Modelling Interactions in High-dimensional Data with Backtracking
Rajen D. Shah; 17(207):1−31, 2016.
We study the problem of high-dimensional regression when there may be interacting variables. Approaches using sparsity-inducing penalty functions such as the Lasso can be useful for producing interpretable models. However, when the number variables runs into the thousands, and so even two-way interactions number in the millions, these methods may become computationally infeasible. Typically variable screening based on model fits using only main effects must be performed first. One problem with screening is that important variables may be missed if they are only useful for prediction when certain interaction terms are also present in the model.
To tackle this issue, we introduce a new method we call Backtracking. It can be incorporated into many existing high-dimensional methods based on penalty functions, and works by building increasing sets of candidate interactions iteratively. Models fitted on the main effects and interactions selected early on in this process guide the selection of future interactions. By also making use of previous fits for computation, as well as performing calculations is parallel, the overall run-time of the algorithm can be greatly reduced.

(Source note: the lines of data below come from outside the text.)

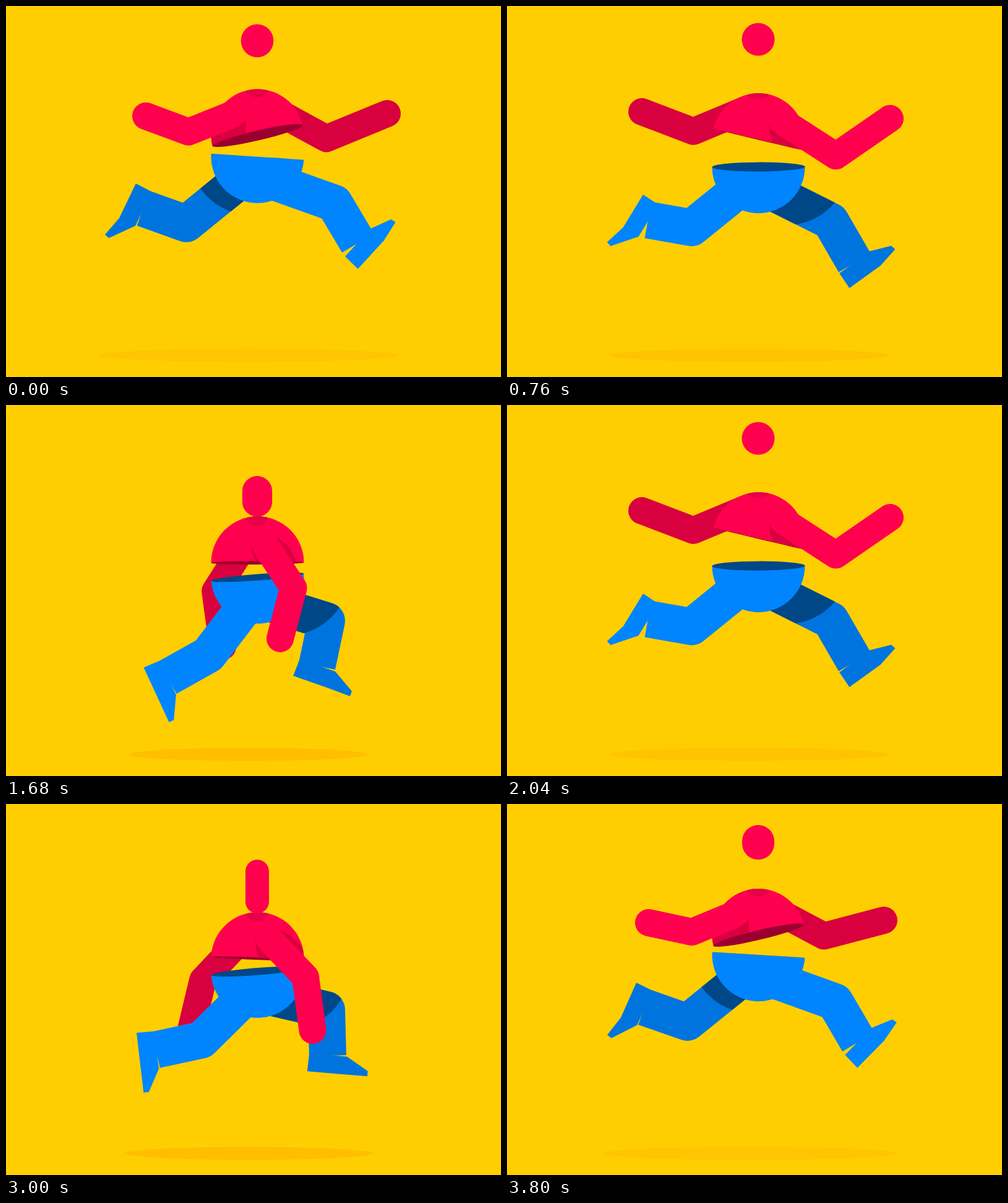
An HTML page with a canvas that plays this animation: 800 px wide and 600 px high, repeating every 3840 ms.

```html
<!DOCTYPE html>
<html lang="en">
<head>
<meta charset="utf-8">
<title>Run cycle</title>
<style>
  html, body { margin: 0; width: 100%; height: 100%; overflow: hidden; background: #ffce00; }
  canvas { display: block; width: 800px; height: 600px; }
</style>
</head>
<body>
<canvas id="stage" width="800" height="600"></canvas>
<script>
const ctx = document.getElementById('stage').getContext('2d');
const TAU = Math.PI * 2, RAD = Math.PI / 180;
const CYCLE = 1280, STEP = CYCLE / 2, TICK = 40, CX = 406.5, R = 75;
const C = {
  bg: '#ffce00', red: '#ff004f', redDark: '#d9003f', hem: '#99002f', collar: '#e60047',
  blue: '#0085ff', blueDark: '#0074de', navy: '#004787'
};

const wave = (t, peak, period) => Math.cos(TAU * (t - peak) / period);
const clamp = (v, a, b) => Math.min(b, Math.max(a, v));

// Periodic smooth curve through keys [time, ...values]
function track(keys, period) {
  const n = keys.length;
  const at = i => {
    const k = keys[(i + n) % n], turn = Math.floor(i / n) * period;
    return [k[0] + turn, ...k.slice(1)];
  };
  const slope = (a, b, c) => (b[c] - a[c]) / (b[0] - a[0]);
  const tangent = (i, c) => {
    const a = at(i - 1), b = at(i), d = at(i + 1);
    const s0 = slope(a, b, c), s1 = slope(b, d, c);
    if (s0 * s1 <= 0) return 0;
    const h0 = b[0] - a[0], h1 = d[0] - b[0];
    const m = (s0 * h1 + s1 * h0) / (h0 + h1);
    return Math.sign(m) * Math.min(Math.abs(m), 3 * Math.abs(s0), 3 * Math.abs(s1));
  };
  return time => {
    const t = (time % period + period) % period;
    let i = n - 1;
    while (i >= 0 && at(i)[0] > t) i--;
    const a = at(i), b = at(i + 1), h = b[0] - a[0], u = (t - a[0]) / h;
    const out = [];
    for (let c = 1; c < a.length; c++) {
      out.push((1 + 2 * u) * (1 - u) ** 2 * a[c] + u * (1 - u) ** 2 * h * tangent(i, c)
        + u * u * (3 - 2 * u) * b[c] + u * u * (u - 1) * h * tangent(i + 1, c));
    }
    return out;
  };
}

// Second half of the cycle mirrors the first
const mirrored = keys => track([...keys, ...keys.map(([t, v]) => [t + STEP, -v])], CYCLE);

const hipY = t => 265.5 - 22 * wave(t, -15, STEP);
const chest = track([[0, 209.5], [120, 216], [350, 258], [440, 250], [600, 212]], STEP);
const chestY = t => chest(t)[0];
const chestTilt = mirrored([[0, -13], [120, -13.5], [440, 2.3], [600, 13.3]]);
const hipTilt = mirrored([[0, 3.8], [120, 0.2], [440, -4.5], [600, -3.5]]);
// centre y, width, height
const head = track([
  [0, 56.2, 52.5, 53.5], [60, 53, 53, 53], [120, 54, 53, 53], [210, 74, 48, 62],
  [300, 131, 39, 82], [370, 153, 55, 52], [440, 133.5, 38, 87], [600, 62, 52, 56]
], STEP);

// Keys hold root, joint and end points; they are blended as angles and lengths.
// Missing poses come from the opposite limb, half a cycle away.
function limb(own, other, baseY) {
  const lent = other.filter(k => k[0] !== 120 && k[0] !== 760)
    .map(k => [k[0], k, (k[0] + STEP) % CYCLE]);
  const poses = [...own.map(k => [k[0], k, k[0]]), ...lent].map(([src, k, t]) => {
    const [, ax, ay, bx, by, cx, cy, ...rest] = k;
    return [t, ax, ay - baseY(src),
      Math.atan2(by - ay, bx - ax), Math.hypot(bx - ax, by - ay),
      Math.atan2(cy - by, cx - bx), Math.hypot(cx - bx, cy - by), ...rest];
  }).sort((p, q) => p[0] - q[0]);
  for (let i = 1; i < poses.length; i++) {
    for (const c of [3, 5]) {
      poses[i][c] -= TAU * Math.round((poses[i][c] - poses[i - 1][c]) / TAU);
    }
  }
  const curve = track(poses, CYCLE);
  return t => {
    const [x, y, a1, l1, a2, l2, foot, toe] = curve(t);
    const a = [x, y + baseY(t)];
    const b = [a[0] + l1 * Math.cos(a1), a[1] + l1 * Math.sin(a1)];
    const c = [b[0] + l2 * Math.cos(a2), b[1] + l2 * Math.sin(a2)];
    return { a, b, c, dir: a1, foot, toe };
  };
}

// time, shoulder, elbow, hand
const nearArmKeys = [
  [0, 374, 172, 295, 203.6, 226, 178],
  [120, 369, 183, 290.6, 215.9, 225, 171],
  [440, 420, 213, 484, 280, 495.5, 366],
  [760, 439, 182.6, 531.5, 242.5, 619, 182],
  [1240, 377.5, 174.5, 299, 207, 229, 192]
];
const farArmKeys = [
  [0, 443, 173.6, 517.6, 214.3, 616, 174],
  [120, 446.6, 181.3, 522.3, 219.9, 619, 168],
  [440, 383.4, 216, 318, 285, 298, 369],
  [760, 380, 170, 301.3, 202.7, 218, 171],
  [1240, 437.4, 173.6, 512.4, 213.5, 609, 188]
];
// time, hip, knee, ankle, foot angle, toe bend
const nearLegKeys = [
  [0, 399, 272, 530.7, 319.1, 569, 383.5, -47.5, -10],
  [120, 396.7, 285, 525.6, 339.8, 568.5, 403, -39, -12.7],
  [280, 402, 320, 420, 459, 419, 536, 0, 0],
  [440, 401, 297.5, 315.7, 381.6, 242.4, 397.5, 83.3, 0],
  [760, 391.8, 283, 298.5, 358.5, 227.8, 346, 121.3, 16],
  [1240, 398.5, 272.5, 530, 320, 568, 385, -45.6, -10]
];
const farLegKeys = [
  [0, 384.5, 276.5, 291.5, 352, 221.7, 327.1, 115.7, 15],
  [120, 398, 292, 296, 365.3, 225.4, 342.7, 119.1, 15],
  [280, 400, 310, 468, 430, 402, 468, 65, 5],
  [440, 392, 304, 518, 333, 520, 407, 4.7, 0],
  [760, 397.8, 285.3, 523, 348, 562, 415.5, -36, -12],
  [1240, 385, 277.5, 291.7, 353, 222, 328.7, 114, 14]
];
const nearArm = limb(nearArmKeys, farArmKeys, chestY);
const farArm = limb(farArmKeys, nearArmKeys, chestY);
const nearLeg = limb(nearLegKeys, farLegKeys, hipY);
const farLeg = limb(farLegKeys, nearLegKeys, hipY);

function bone({ a, b, c }, width, cap, color) {
  ctx.beginPath();
  ctx.moveTo(...a);
  ctx.lineTo(...b);
  ctx.lineTo(...c);
  ctx.lineWidth = width;
  ctx.lineCap = cap;
  ctx.lineJoin = 'round';
  ctx.strokeStyle = color;
  ctx.stroke();
}

function ellipse(x, y, rx, ry, color) {
  ctx.beginPath();
  ctx.ellipse(x, y, rx, Math.max(0, ry), 0, 0, TAU);
  ctx.fillStyle = color;
  ctx.fill();
}

function drawLeg(leg, color) {
  bone(leg, 60, 'butt', color);
  const bend = leg.toe * RAD, co = Math.cos(bend), si = Math.sin(bend);
  const toe = (x, y) => [31 + x * co - y * si, 28 + x * si + y * co];
  ctx.save();
  ctx.translate(...leg.c);
  ctx.rotate(leg.foot * RAD);
  ctx.beginPath();
  [[-30, -1], [-31, 28], [31, 28], toe(35.5, 0), toe(35.5, -8.5), [31, -1]]
    .forEach(p => ctx.lineTo(...p));
  ctx.fillStyle = color;
  ctx.fill();
  ctx.restore();
}

// Shadow of the pelvis on the far thigh
function shadeThigh({ a, b, dir }, y) {
  const nx = -Math.sin(dir) * 30, ny = Math.cos(dir) * 30;
  ctx.save();
  ctx.beginPath();
  ctx.moveTo(a[0] - nx, a[1] - ny);
  ctx.lineTo(b[0] - nx, b[1] - ny);
  ctx.arc(b[0], b[1], 30, dir - Math.PI / 2, dir + Math.PI / 2);
  ctx.lineTo(a[0] + nx, a[1] + ny);
  ctx.clip();
  ellipse(CX + 16 + 34 * Math.cos(dir), y - 6, 100, 100, C.navy);
  ctx.restore();
}

function drawPelvis(t) {
  ctx.save();
  ctx.translate(CX, hipY(t));
  ctx.rotate(hipTilt(t)[0] * RAD);
  ctx.beginPath();
  ctx.arc(0, 0, R, 0, Math.PI);
  ctx.fillStyle = C.blue;
  ctx.fill();
  ellipse(0, 0, R, 4 - 4 * wave(t, 20, CYCLE), C.navy);
  ctx.restore();
}

function chestPath(t, hem) {
  const y = chestY(t), tilt = chestTilt(t)[0] * RAD;
  ctx.beginPath();
  ctx.arc(CX, y, R, Math.PI + tilt, TAU + tilt);
  if (hem) ctx.ellipse(CX, y, R, hem, tilt, 0, Math.PI, true);
  ctx.closePath();
}

function drawChest(t, hem) {
  const y = chestY(t), top = y - R;
  ctx.save();
  chestPath(t, 0);
  ctx.fillStyle = C.red;
  ctx.fill();
  ctx.clip();
  const depth = 12 + 4 * wave(t, 260, CYCLE);
  ellipse(CX - 1, top + 1, 18, depth - 1, C.collar);
  ctx.restore();
  ctx.save();
  ctx.translate(CX, y);
  ctx.rotate(chestTilt(t)[0] * RAD);
  ellipse(0, 0, R, hem, C.hem);
  ctx.restore();
}

function drawHead(t) {
  const [y, w, h] = head(t);
  ctx.beginPath();
  ctx.roundRect(406 - w / 2, y - h / 2, w, h, Math.min(w, h) / 2);
  ctx.fillStyle = C.red;
  ctx.fill();
}

// Folds on the shirt around the near arm
function shadeArm({ a, b, dir }, t, hem) {
  const ux = Math.cos(dir), uy = Math.sin(dir), side = ux < 0 ? -1 : 1;
  const nx = -uy * side, ny = ux * side;
  const pt = (along, out, o = a) => [o[0] + ux * along + nx * out, o[1] + uy * along + ny * out];
  const tip = pt(-8, 16), lift = side > 0 ? 6 : 0;
  ctx.save();
  chestPath(t, hem);
  ctx.clip();
  ctx.fillStyle = C.redDark;
  ctx.globalAlpha = clamp(Math.abs(ux) * 4, 0, 1);
  ctx.beginPath();
  ctx.moveTo(...tip);
  ctx.quadraticCurveTo(tip[0], tip[1] + 16, tip[0] + lift, tip[1] + 30);
  ctx.lineTo(tip[0] + lift * 2, tip[1] + 70);
  ctx.lineTo(CX + side * 80, chestY(t) + 60);
  ctx.lineTo(...pt(0, 22, b));
  ctx.lineTo(...pt(20, 22));
  ctx.quadraticCurveTo(...pt(0, 22), ...tip);
  ctx.fill();
  const bulge = 16 * clamp((uy - 0.56) / 0.14, 0, 1);
  ctx.beginPath();
  ctx.moveTo(...pt(8, -22));
  ctx.quadraticCurveTo(...pt(40, -22 - bulge), ...pt(72, -22));
  ctx.fill();
  ctx.restore();
}

function draw(t) {
  const hem = 4 + 4 * wave(t, 20, CYCLE), swing = wave(t, 10, STEP);
  ctx.fillStyle = C.bg;
  ctx.fillRect(0, 0, 800, 600);
  ellipse(392, 565, 214 + 27.5 * swing, 10.5, `rgb(255,${Math.round(193 + 4 * swing)},0)`);

  const thigh = farLeg(t), arm = nearArm(t);
  bone(farArm(t), 44, 'round', C.redDark);
  drawLeg(thigh, C.blueDark);
  shadeThigh(thigh, hipY(t));
  drawLeg(nearLeg(t), C.blue);
  drawPelvis(t);
  drawChest(t, hem);
  drawHead(t);
  bone(arm, 44, 'round', C.red);
  shadeArm(arm, t, hem);
}

let start = null;
function frame(now) {
  if (start === null) start = now;
  draw(Math.round((now - start) / TICK) * TICK % CYCLE);
  requestAnimationFrame(frame);
}
draw(0);
requestAnimationFrame(frame);
</script>
</body>
</html>
```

The effectiveness of our method when applied to regression and classification problems is demonstrated on simulated and real data sets. In the case of using Backtracking with the Lasso, we also give some theoretical support for our procedure.